→ **RECORDS SUPPLIED**:
※

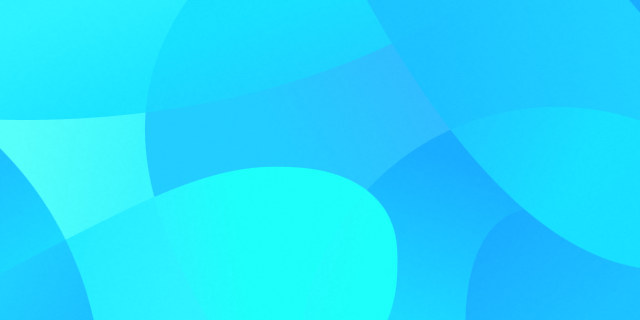
Reproduce this background procedurally as a Shadertoy shader.

```glsl
// Overlapping translucent curved panels in cyan, aqua and azure.

// Palette, dark to light
const vec3 AZURE = vec3(0.10, 0.68, 1.00);
const vec3 SKY   = vec3(0.11, 0.76, 1.00);
const vec3 HAZE  = vec3(0.19, 0.74, 1.00);
const vec3 LAGOON = vec3(0.12, 0.82, 1.00);
const vec3 CYAN  = vec3(0.09, 0.88, 1.00);
const vec3 ICE   = vec3(0.18, 0.95, 1.00);
const vec3 AQUA  = vec3(0.11, 1.00, 0.98);
const vec3 MINT  = vec3(0.34, 1.00, 0.98);

// Shape settings, in canvas heights
const vec2 SWEEP_CENTER = vec2(0.078, 1.698);
const vec2 SWEEP_RADII  = vec2(1.823, 1.073);
const vec2 BOW_TIP      = vec2(0.453, 0.596);
const vec2 DOME_CENTER  = vec2(1.740, -0.141);
const float DOME_RADIUS = 0.807;
const vec2 DISC_CENTER  = vec2(-0.766, -0.229);
const float DISC_RADIUS = 1.083;
const vec2 HILL_CENTER  = vec2(0.859, 0.187);
const vec2 HILL_RADII   = vec2(0.383, 0.292);
const float HILL_DEPTH  = 0.378;
const vec2 WAVE_CENTER  = vec2(1.688, -0.042);
const vec2 WAVE_RADII   = vec2(0.234, 0.391);
const float ROUNDNESS   = 2.4;
const float GRAIN       = 0.012;
const float GRAIN_CELLS = 200.0;

float hash(vec2 p) {
    return fract(sin(dot(p, vec2(12.9898, 78.233))) * 43758.5453);
}

float noise(vec2 p) {
    vec2 i = floor(p), f = fract(p);
    f = f * f * (3.0 - 2.0 * f);
    return mix(mix(hash(i), hash(i + vec2(1, 0)), f.x),
               mix(hash(i + vec2(0, 1)), hash(i + vec2(1, 1)), f.x), f.y);
}

// Antialiased coverage of a field that is positive inside
float cover(float field) {
    return clamp(field / max(fwidth(field), 1e-5) + 0.5, 0.0, 1.0);
}

// Linear gradient between two points
vec3 ramp(vec2 p, vec2 a, vec2 b, vec3 from, vec3 to) {
    vec2 d = b - a;
    return mix(from, to, clamp(dot(p - a, d) / dot(d, d), 0.0, 1.0));
}

float superellipse(vec2 q, vec2 radii) {
    vec2 s = pow(abs(q) / radii + 1e-4, vec2(ROUNDNESS));
    return (1.0 - pow(s.x + s.y, 1.0 / ROUNDNESS)) * radii.y;
}

// Long slope on the left, rounded shoulder on the right
float hill(vec2 p) {
    vec2 q = p - HILL_CENTER;
    float slope = HILL_RADII.y - q.x * q.x / length(vec2(1.276, 2.1 * q.x)) - q.y;
    vec2 radii = vec2(HILL_RADII.x, q.y > 0.0 ? HILL_RADII.y : HILL_DEPTH);
    return q.x < 0.0 ? slope : superellipse(q, radii);
}

// Rounded shoulder on the left, rising tail on the right
float wave(vec2 p) {
    vec2 q = p - WAVE_CENTER;
    float tail = WAVE_RADII.y + 0.156 * pow(max(q.x, 0.0) / 0.3125, ROUNDNESS) - q.y;
    return q.x < 0.0 ? superellipse(q, WAVE_RADII) : tail;
}

void mainImage(out vec4 fragColor, in vec2 fragCoord) {
    vec2 p = fragCoord / iResolution.y;

    // Coverage of each panel
    float sweep = cover(1.0 - length((p - SWEEP_CENTER) / SWEEP_RADII));
    float d = BOW_TIP.y - p.y;
    float bow = cover(p.x - BOW_TIP.x - 0.71 * d * d + 0.257 * d * d * d);
    float u = p.x - 1.146;
    float sail = cover(p.y - 1.0 + 1.8 * u - 0.96 * u * u);
    float dome = cover(DOME_RADIUS - distance(p, DOME_CENTER));
    float disc = cover(DISC_RADIUS - distance(p, DISC_CENTER));
    float mound = cover(hill(p));
    float swell = cover(wave(p));
    float corner = cover(dot(p - vec2(1.966, 1.0), vec2(0.755, 0.656)));

    // Middle band, then the upper sweep
    vec3 band = ramp(p, vec2(0.05, 0.6), vec2(0.46, 0.52), MINT, mix(ICE, MINT, 0.3));
    vec3 bandBow = ramp(p, vec2(0.9, 0.5), vec2(1.33, 0.75), mix(HAZE, LAGOON, 0.8), HAZE);
    vec3 col = mix(band, bandBow, bow);
    vec3 top = ramp(p, vec2(0.1, 0.95), vec2(0.25, 0.62), ICE, mix(CYAN, ICE, 0.2));
    vec3 topBow = ramp(p, vec2(0.75, 0.95), vec2(0.85, 0.68), CYAN, LAGOON);
    col = mix(col, mix(top, topBow, bow), sweep);

    // Dome at the lower right, then the mound in front
    vec3 domeCol = ramp(p, vec2(1.36, 0.52), vec2(1.22, 0.02), AZURE, mix(LAGOON, CYAN, 0.5));
    col = mix(col, domeCol, dome);
    vec3 foot = ramp(p, vec2(0.2, 0.2), vec2(0.6, 0.1), mix(CYAN, ICE, 0.6), ICE);
    vec3 crest = ramp(p, vec2(0.47, 0.3), vec2(0.75, 0.34), ICE, AQUA);
    vec3 crestDome = ramp(p, vec2(0.98, 0.25), vec2(1.15, 0.2), mix(ICE, AQUA, 0.65), AQUA);
    col = mix(col, mix(mix(foot, crest, bow), crestDome, dome), mound);

    // Disc at the lower left
    vec3 discTop = ramp(p, vec2(0.0, 0.5), vec2(0.17, 0.24), SKY, mix(LAGOON, CYAN, 0.5));
    vec3 discFoot = ramp(p, vec2(0.0, 0.15), vec2(0.26, 0.0), LAGOON, SKY);
    col = mix(col, mix(discTop, discFoot, mound), disc);

    // Wave at the lower right, then the sail across it
    col = mix(col, ramp(p, vec2(1.6, 0.32), vec2(1.85, 0.0), AZURE, SKY), swell * dome);
    vec3 sailCol = ramp(p, vec2(1.35, 0.72), vec2(1.95, 0.85), SKY, LAGOON);
    sailCol = mix(sailCol, mix(SKY, LAGOON, 0.3), 0.6 * sweep);
    vec3 sailDome = ramp(p, vec2(1.42, 0.58), vec2(1.78, 0.4), mix(SKY, LAGOON, 0.5), CYAN);
    sailDome = mix(sailDome, mix(LAGOON, CYAN, 0.85), 0.6 * swell);
    col = mix(col, mix(sailCol, sailDome, dome), sail);
    col = mix(col, AZURE, corner);

    // Fine mottled grain
    col += GRAIN * (noise(p * GRAIN_CELLS) - 0.5);
    fragColor = vec4(clamp(col, 0.0, 1.0), 1.0);
}
```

※

→ **YOUR GOAL**: Take every line from the data above that holds "clamp" and copy it out.

→ **ANSWER TO THE EXERCISE**:
    return clamp(field / max(fwidth(field), 1e-5) + 0.5, 0.0, 1.0);
    return mix(from, to, clamp(dot(p - a, d) / dot(d, d), 0.0, 1.0));
    fragColor = vec4(clamp(col, 0.0, 1.0), 1.0);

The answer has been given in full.